Barack Obama recently became the first U.S. president to visit Cuba in nearly 90 years. The island was also on commentator Stephen Whitley’s wish list of places to visit. But Cuba always seemed out of reach until the recent easing of restrictions on travel. He learned some lessons during a Spring Break trip there.
The first three days I found Havana exciting and picturesque. The antique cars were charming, even though they spewed exhaust fumes and lacked basic safety equipment. The buildings, many in a desperate state of disrepair, gave the city an old-world flavor. The University of Havana was the perfect example of what a university should look like: Beautiful buildings perched on a hill overlooking the city, students smoking, flirting and talking as they would at any university in the US.
Then on the third day I was there, I met Alejandro. He told me he attends the University of Havana and is in the information technology department. Unfortunately, he does not own a computer, so he has to write his code by hand. His family does not have a phone in their home. He makes money by selling jewelry, sweets or flowers on the street when he has to.
The lack of economic mobility, the lack of personal freedom for Cubans, the squalor many Cubans have to live in on a daily basis seemed somehow quaint until I met someone I was beginning to care about. Then it became personal. While many 21 year olds throughout the world work multiple jobs to make ends meet, Alejandro’s struggles seem more futile. While he never voiced this, I felt as though even if Alejandro did eventually graduate and get a good job, nothing much in his life would change except he might not have to sell flowers on the street.

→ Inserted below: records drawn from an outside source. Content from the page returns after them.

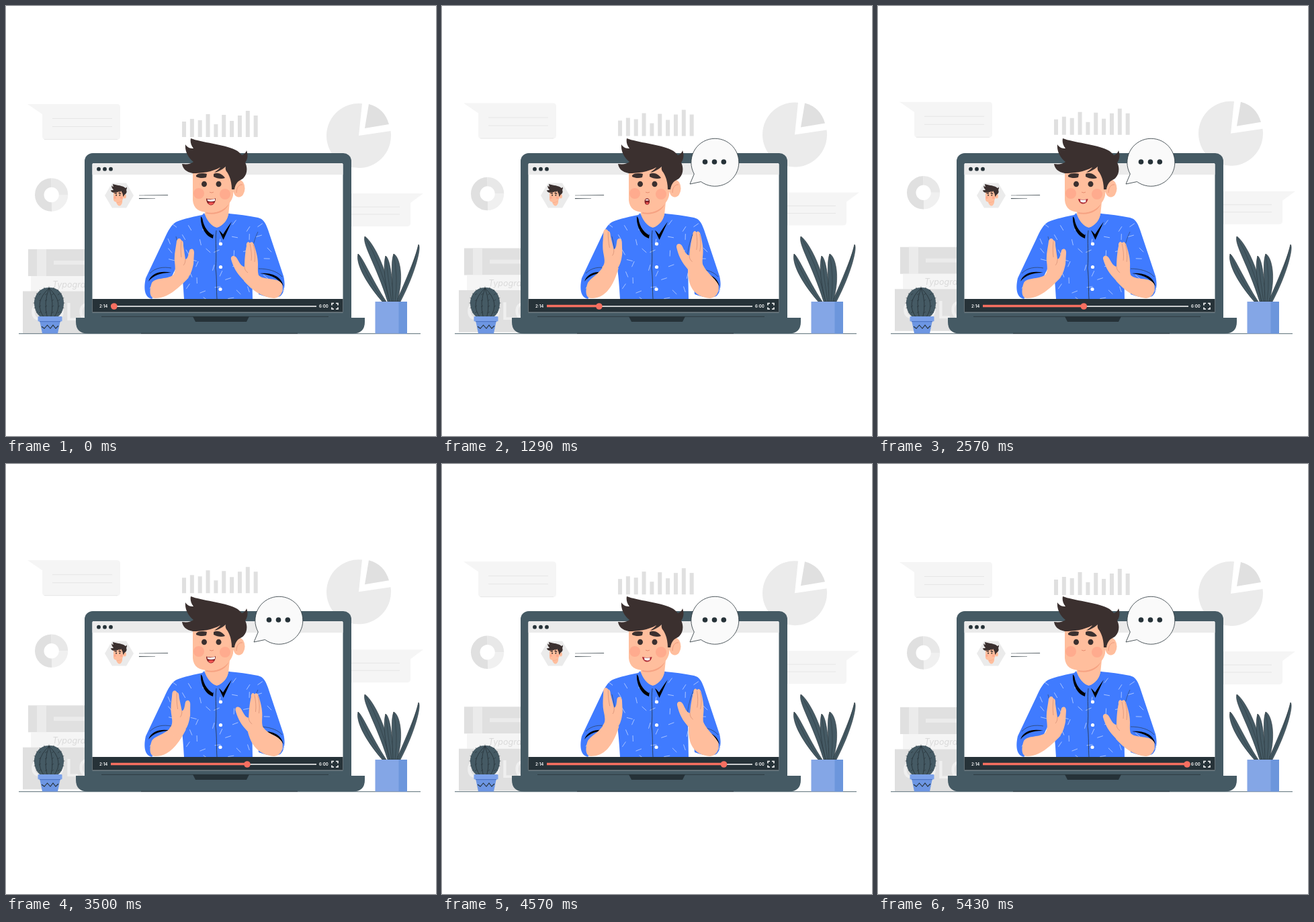
An HTML page for the animation above (5.5 s loop, 640 by 640 pixels).

```html
<!DOCTYPE html>
<html lang="en">
<head>
<meta charset="utf-8">
<title>Video lesson</title>
<style>
html, body { margin: 0; width: 100%; height: 100%; overflow: hidden; background: #fff; }
svg { display: block; width: 100vw; height: 100vh; }
.time { font: 600 6px Inter, sans-serif; fill: #fff; }
</style>
</head>
<body>
<svg viewBox="0 0 640 640">
  <defs>
    <path id="shirtShape" d="M297 310C280 313 264 317 254 321C246 325 241 335 236 346L208 405C205 418 205 434 217 436L246 404L259 378C263 400 264 420 265 436H367L366 386L373 400L376 429C388 433 398 436 408 432C415 426 416 414 413 402L390 333C386 322 383 317 375 315C360 312 345 310 332 309Z"/>
    <clipPath id="shirtClip"><use href="#shirtShape"/></clipPath>
    <g id="head">
      <path d="M296 296V311C300 322 308 330 314 330C322 329 329 320 331 311L334 282Z" fill="#ffbe9d"/>
      <path d="M298 307C312 310 325 304 332 294C328 305 315 312 298 309Z" fill="#f6a282"/>
      <ellipse cx="346.500" cy="271.500" rx="9" ry="13" fill="#ffbe9d"/>
      <path d="M343 278C343 270 347 265 352 266" fill="none" stroke="#e78c70" stroke-width=".7"/>
      <path d="M278 240V289C279 302 288 307 301 307C319 306 334 298 338 282L341 240Z" fill="#ffbe9d"/>
      <circle cx="287" cy="279" r="8" fill="#ffab8e"/>
      <circle cx="326" cy="280" r="8" fill="#ffab8e"/>
      <path d="M275 197C290 203 325 206 341 214C346 216 349 220 351 222C355 221 357 218 358 215C361 223 359 229 356 233C361 243 358 255 349 259C343 262 341 267 340 273L336 273C336 262 333 252 328 246Q326 243 327 239C321 244 315 247 310 248C315 244 318 242 319 240C307 247 291 249 278 249C268 247 263 242 262 235C270 236 275 235 279 232C271 226 266 216 267 206C270 211 274 212 279 212C275 207 274 202 275 197Z" fill="#3b302f"/>
      <g fill="#3b302f">
        <path d="M283 252C287 248 295 249 299 250L298 255C293 257 287 256 283 254Z"/>
        <path d="M309 250C315 247 322 250 326 256C321 258 314 257 309 254Z"/>
        <ellipse cx="295" cy="265" rx="4" ry="4.300"/>
        <ellipse cx="316.500" cy="265" rx="4" ry="4.300"/>
      </g>
      <path d="M303 277Q306 279 309 277" fill="none" stroke="#e78c70" stroke-width="1"/>
    </g>
  </defs>

  <g id="back">
    <path d="M32 146H165Q170 146 170 151V194Q170 199 165 199H59Q54 199 54 194V161Z" fill="#f5f5f5"/>
    <path d="M57 198.500H166M69 167.500H158M69 179.500H158" stroke="#e3e3e3" stroke-width=".8"/>
    <g id="bars" fill="#e0e0e0"></g>
    <path d="M525 193L530 145.300A48 48 0 1 0 572.500 186Z" fill="#ebebeb"/>
    <path d="M534 182L540 146Q563 152 570 176Z" fill="#e0e0e0"/>
    <g fill="none" stroke-width="13.500">
      <path d="M67.500 263A18 18 0 0 1 85.500 281" stroke="#e8e8e8"/>
      <path d="M85.500 281A18 18 0 0 1 67.500 299" stroke="#f0f0f0"/>
      <path d="M68 299A18 18 0 0 1 67.500 263" stroke="#e0e0e0"/>
    </g>
    <path d="M500 279H621L602 293V323Q602 328 597 328H500Z" fill="#f5f5f5"/>
    <path d="M505 299H586M505 310H586" stroke="#e3e3e3" stroke-width=".8"/>
    <path d="M33 362H125V402H33Z" fill="#e0e0e0"/>
    <path d="M46 362H60V402H46ZM71 379H125V385H71Z" fill="#ebebeb"/>
    <path d="M37 402H125V424.500H37Z" fill="#f5f5f5"/>
    <text x="69" y="418.500" fill="#dadada" font-family="Inter, sans-serif" font-size="12.500" font-style="italic">Typography</text>
    <path d="M25 424.500H125V487H25Z" fill="#e0e0e0"/>
    <text x="36" y="468" fill="#efefef" font-family="'Open Sans', sans-serif" font-size="37" font-weight="600">COLOR</text>
  </g>

  <path d="M19 487.700H617" stroke="#455a64" stroke-width=".9"/>
  <g id="cactus">
    <path d="M64 419C79 418 87 431 86 444C85 458 78 466 64 466C50 466 43 457 42 443C42 430 50 419 64 419Z" fill="#455a64"/>
    <g id="ribs" fill="none" stroke="#263238" stroke-width=".8"></g>
    <path d="M50 468H81L77 487.500H54Z" fill="#6d96e3"/>
    <rect x="47.500" y="462" width="36" height="7.500" rx="1" fill="#7ba1ea"/>
    <path d="M50 469.700H81" stroke="#466fbe" stroke-width="1"/>
    <path d="M53 477L57 480L61.500 475L66 480L70 475L74 480L78 476" fill="none" stroke="#263238" stroke-width="1.100"/>
  </g>
  <g id="leaves" fill="#455a64" stroke="#263238" stroke-width=".6"></g>
  <path d="M549.500 440H597V487.500H549.500Z" fill="#84a6e6"/>
  <path d="M584.500 440H597V487.500H584.500Z" fill="#6c96dc"/>

  <rect x="117" y="219" width="397" height="260" rx="12" fill="#455a64"/>
  <rect x="128.500" y="234" width="373" height="222" rx="1.500" fill="#fff"/>
  <path d="M128.500 251V236Q128.500 234 131 234H499Q501.500 234 501.500 236V251Z" fill="#ebebeb"/>
  <g fill="#263238"><circle cx="138" cy="242.700" r="2.900"/><circle cx="147" cy="242.700" r="2.900"/><circle cx="156" cy="242.700" r="2.900"/></g>
  <path d="M147 282L158 263.500H179L190 282L179 300.500H158Z" fill="#ebebeb"/>
  <use href="#head" transform="translate(91.800 216.700) scale(.245)"/>
  <path d="M198 281.900L241 281.200V281.700ZM198 286.300L222 286.500L198 286.900Z" fill="#263238" stroke="#263238" stroke-width=".25"/>

  <g id="man">
    <use href="#shirtShape" fill="#407bff"/>
    <g id="dashes" clip-path="url(#shirtClip)" stroke="#d5e2ff" stroke-width=".7"></g>
    <path d="M253 343C256 355 258 366 259 378M365 386C364 370 368 350 375 336" fill="none" stroke="#263238" stroke-width=".5"/>
    <path d="M290 313C289 327 296 342 308 346L309 338ZM336 321L323.500 348L317 334L324 337Z" fill="#000"/>
    <use href="#head"/>
    <path d="M295 308C299 320 306 328 314 330L308 341C299 336 292 325 292 311ZM332 308C330 319 323 327 314 330L323 340L335 321Z" fill="#407bff"/>
    <path d="M313 334C311 350 314 370 312 390C314 406 313 423 314 436" fill="none" stroke="#263238" stroke-width=".8"/>
    <g fill="#fff"><circle cx="319.500" cy="354" r="2.600"/><circle cx="319.500" cy="388.500" r="2.600"/><circle cx="319" cy="421.500" r="2.600"/></g>
    <path d="M214 398C223 389 234 388 246 390M376 391C389 391 403 394 411 403" fill="none" stroke="#263238" stroke-width=".6"/>
    <path d="M212 410C217 396 232 394 246 397C232 396.500 220 400 212 410ZM378 398C392 397 409 400 413 417C404 403 391 400 378 398Z" fill="#000"/>
    <g id="armL" fill="#ffbe9d">
      <path/>
      <g>
        <path d="M247 402C253 397 252 390 251 380C250 370 253 359 254 350C255 345 260 345 261 349C264 349 264 353 264 357L267 377C271 376 271 371 273 364C275 360 280 361 280 367L279 384C277 393 275 401 268 408L253 413Z"/>
        <path d="M261 350C260 358 260 366 261 374M267 377C267 381 266 384 264 386" fill="none" stroke="#c47a62" stroke-width=".5"/>
      </g>
    </g>
    <g id="armR" fill="#ffbe9d">
      <path/>
      <g>
        <path d="M378 404C374 399 375 392 375 384C375 374 372 364 369 355C367 350 364 351 363 353C361 349 357 352 358 357C356 366 355 378 355 388C350 388 347 381 344 376C341 370 334 371 335 377C338 387 342 395 348 402L358 413L376 415Z"/>
        <path d="M363 354C365 363 366 371 365 379M368 355C371 365 371 373 370 381M355 388C355 392 357 395 360 397" fill="none" stroke="#c47a62" stroke-width=".5"/>
      </g>
    </g>
    <g class="mouth" data-shape="S">
      <path d="M298 286.500C303 288 308 288 312 286C312 292 309 296.500 305 296.500C301 296 298 292 298 286.500Z" fill="#7e1f25"/>
      <path d="M299.500 287.500Q305 289 311 287V290Q305 292 300 290Z" fill="#fff"/>
      <path d="M301 293Q305 291 310 293Q308 296 305 296Q302 296 301 293Z" fill="#ef5350"/>
    </g>
    <g class="mouth" data-shape="O">
      <ellipse cx="305.300" cy="291" rx="3.800" ry="4.800" fill="#7e1f25"/>
      <path d="M303 293Q305 291 308 293Q307 295.300 305 295.300Q304 295 303 293Z" fill="#ef5350"/>
      <path d="M303 288Q305 287 307.500 288V289.500H303Z" fill="#fff"/>
    </g>
    <g class="mouth" data-shape="T">
      <path d="M298 287C303 288.500 308 288.500 312.500 287C312 291.500 309 294.500 305 294.500C301 294 298.500 291 298 287Z" fill="#b02f38"/>
      <path d="M301 288.300Q305 289 309.500 288.300L309 292L305.300 292.500L301.500 291.500Z" fill="#fff"/>
      <path d="M305.300 288.500V292.500" stroke="#ddd" stroke-width=".5"/>
    </g>
  </g>

  <path d="M128.500 436H501.500V456H128.500Z" fill="#263238"/>
  <path d="M128.500 456H501.500" stroke="#a4adb1" stroke-width=".8"/>
  <path d="M156 447H462" stroke="#fff" stroke-width="1.600"/>
  <path id="played" stroke="#f66f60" stroke-width="3.600"/>
  <circle id="knob" cy="447" r="4.800" fill="#f66f60"/>
  <text class="time" x="139" y="449">2:14</text>
  <text class="time" x="466" y="448.500">6:00</text>
  <path d="M485 445.500V442.500H488M491 442.500H494V445.500M494 448.500V451H491M488 451H485V448.500" fill="none" stroke="#fff" stroke-width="1.600"/>
  <path d="M104 464H534V470Q534 487.500 516 487.500H122Q104 487.500 104 470Z" fill="#455a64"/>
  <path d="M142 462.300H480M201 487.300H434" stroke="#263238" stroke-width=".8"/>
  <path d="M278 462H362L358 470H282Z" fill="#263238"/>

  <g id="bubble">
    <path d="M375.300 250A35.500 35.500 0 1 1 385.500 261.500L369 265Z" fill="#fafafa" stroke="#263238" stroke-width=".8"/>
    <g fill="#263238"><circle cx="391.500" cy="232" r="3.800"/><circle cx="405.500" cy="232" r="3.800"/><circle cx="419.300" cy="232" r="3.800"/></g>
  </g>
</svg>
<script>
const LOOP = 5500;
const $ = id => document.getElementById(id);
const put = (id, html) => { $(id).innerHTML = html; };

put('bars', [23, 27, 25, 34, 19, 33, 24, 32, 39, 32]
  .map((h, i) => `<rect x="${262 + i * 11.85}" y="${195 - h}" width="6" height="${h}"/>`).join(''));

// Plant leaves: base x, tip, bend point, width
put('leaves', [
  [584, 614, 355, 605, 397, 9],
  [563, 524, 369, 538, 407, 13],
  [571, 534, 343, 558.5, 384, 16],
  [574, 565, 372, 568.5, 404, 13],
  [579, 577, 369, 584, 404, 18]
].map(([x, tx, ty, cx, cy, w]) =>
  `<path d="M${x - 3} 440C${cx - w / 2} ${cy} ${tx - w / 4} ${ty + 12} ${tx} ${ty}` +
  `C${tx + w / 2} ${ty + 4} ${cx + w / 2} ${cy} ${x + 3} 440Z"/>` +
  `<path fill="none" stroke-width=".5" d="M${x} 440Q${cx} ${cy} ${tx} ${ty}"/>`).join(''));

let ribs = '';
for (const k of [-14, -5, 5, 14]) {
  ribs += `<path d="M64 420Q${64 + k * 1.7} 442 ${64 + k * .5} 464"/>`;
  for (let y = 430; y < 460; y += 9) ribs += `<path stroke-width=".6" d="M${63 + k} ${y}l3 -2"/>`;
}
for (let i = 0; i < 20; i++) {
  const a = i * Math.PI / 10;
  const c = Math.cos(a), s = Math.sin(a);
  if (s < .8) ribs += `<path stroke-width=".6" d="M${64 + 21 * c} ${442 + 22 * s}l${2.5 * c} ${2.5 * s}"/>`;
}
put('ribs', ribs);

let seed = 7;
const rand = () => (seed = seed * 16807 % 2147483647) / 2147483647;
let dashes = '';
for (let y = 318; y < 436; y += 19) {
  for (let x = 212; x < 415; x += 24) {
    const a = rand() * Math.PI, px = x + rand() * 15, py = y + rand() * 11;
    dashes += `<path d="M${px} ${py}l${9 * Math.cos(a)} ${9 * Math.sin(a)}"/>`;
  }
}
put('dashes', dashes);

// Hands: time, left dx, dy, turn, right dx, dy, turn
const poses = [
  [0, 0, 0, 0, 0, 0, 0],
  [790, -8, -11.5, -5, 9, -13, 3],
  [1330, -9, -14, -5, 12, -16, 4],
  [1860, -2.5, -11, 0, 7.5, -12, 2],
  [2620, 0, 0, 0, 0, 0, 0],
  [3500, -4, -9, -3, 6, -10, 1],
  [4050, -8, -13, -5, 11, -15, 4],
  [4570, -8.5, -13.5, -6, 13, -16.5, 4],
  [5430, 0, 0, 0, 0, 0, 0],
  [5500, 0, 0, 0, 0, 0, 0]
];
const last = poses.length - 1;
const slope = (i, c) => i === 0 || i >= last - 1 ? 0
  : (poses[i + 1][c] - poses[i - 1][c]) / (poses[i + 1][0] - poses[i - 1][0]);

function pose(t) {
  let i = 0;
  while (i < last - 1 && t >= poses[i + 1][0]) i++;
  const a = poses[i], b = poses[i + 1], span = b[0] - a[0], u = (t - a[0]) / span;
  return a.slice(1).map((v, k) => {
    const c = k + 1, w = u * u * (3 - 2 * u);
    return v + (b[c] - v) * w + span * u * (1 - u) * (slope(i, c) * (1 - u) - slope(i + 1, c) * u);
  });
}

function setArm(id, forearm, dx, dy, turn, cx, cy) {
  const [arm, hand] = $(id).children;
  arm.setAttribute('d', forearm);
  hand.setAttribute('transform', `translate(${dx} ${dy}) rotate(${turn} ${cx} ${cy})`);
}

const speech = 'STSOSTOTSOTSTOSTSOTSOTSOS ';
const mouths = document.querySelectorAll('.mouth');

function draw(t) {
  const lift = -1.65 * (1 - Math.cos(2 * Math.PI * t / LOOP));
  $('back').setAttribute('transform', `translate(0 ${lift})`);

  const x = Math.min(460, 160.8 + .0566 * t);
  $('knob').setAttribute('cx', x);
  $('played').setAttribute('d', `M156 446.500H${x}`);

  const grow = Math.max(0, Math.min(1, (t - 345) / 610));
  $('bubble').setAttribute('transform', `translate(375 259) scale(${grow}) translate(-375 -259)`);

  const [lx, ly, lr, rx, ry, rr] = pose(t);
  setArm('armL', `M${251 + lx} ${399 + ly}C${241 + lx} ${408 + ly / 2} 223 403 217 412C213 423 213 435 222 435C239 435 253 424 ${272 + lx} ${404 + ly}Z`,
    lx, ly, lr, 258, 400);
  setArm('armR', `M${376 + rx} ${401 + ry}C${385 + rx} ${409 + ry / 2} 405 403 411 414C414 425 408 435 398 435C380 433 366 423 ${354 + rx} ${409 + ry}Z`,
    rx, ry, rr, 366, 404);

  const shape = speech[Math.min(speech.length - 1, Math.floor(t / 214))];
  mouths.forEach(m => { m.style.display = m.dataset.shape === shape ? '' : 'none'; });
}

const start = performance.now();
function tick() {
  draw((performance.now() - start) % LOOP);
  requestAnimationFrame(tick);
}
tick();
</script>
</body>
</html>
```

That in the 21st century, a smart, personable guy who speaks three languages would have to sell flowers on the street to buy extra food for his family seems somehow abhorrent. He should be able to search the internet, communicate with the outside world without censorship (I figured out when I got home that my text messages to the US were intercepted and read, because they arrived at my friends’ phones broken up by symbols). That a whole nation of people is not able to participate in the global information age and are seemingly still living in a version of the 1960’s was shocking.
President Obama’s trip to Cuba is hopefully the beginning of the thaw in the cold war relationship between our two countries. Supporting continued dialogue between the U.S. and Cuba will eventually lead to improvement in the lives of 11 million Cuban people, people like Alejandro who just want to go to school and have a future that is less restrictive both politically and economically. People we have in our power to help.
Stephen Whitley is a writer and professor of English at Collin College.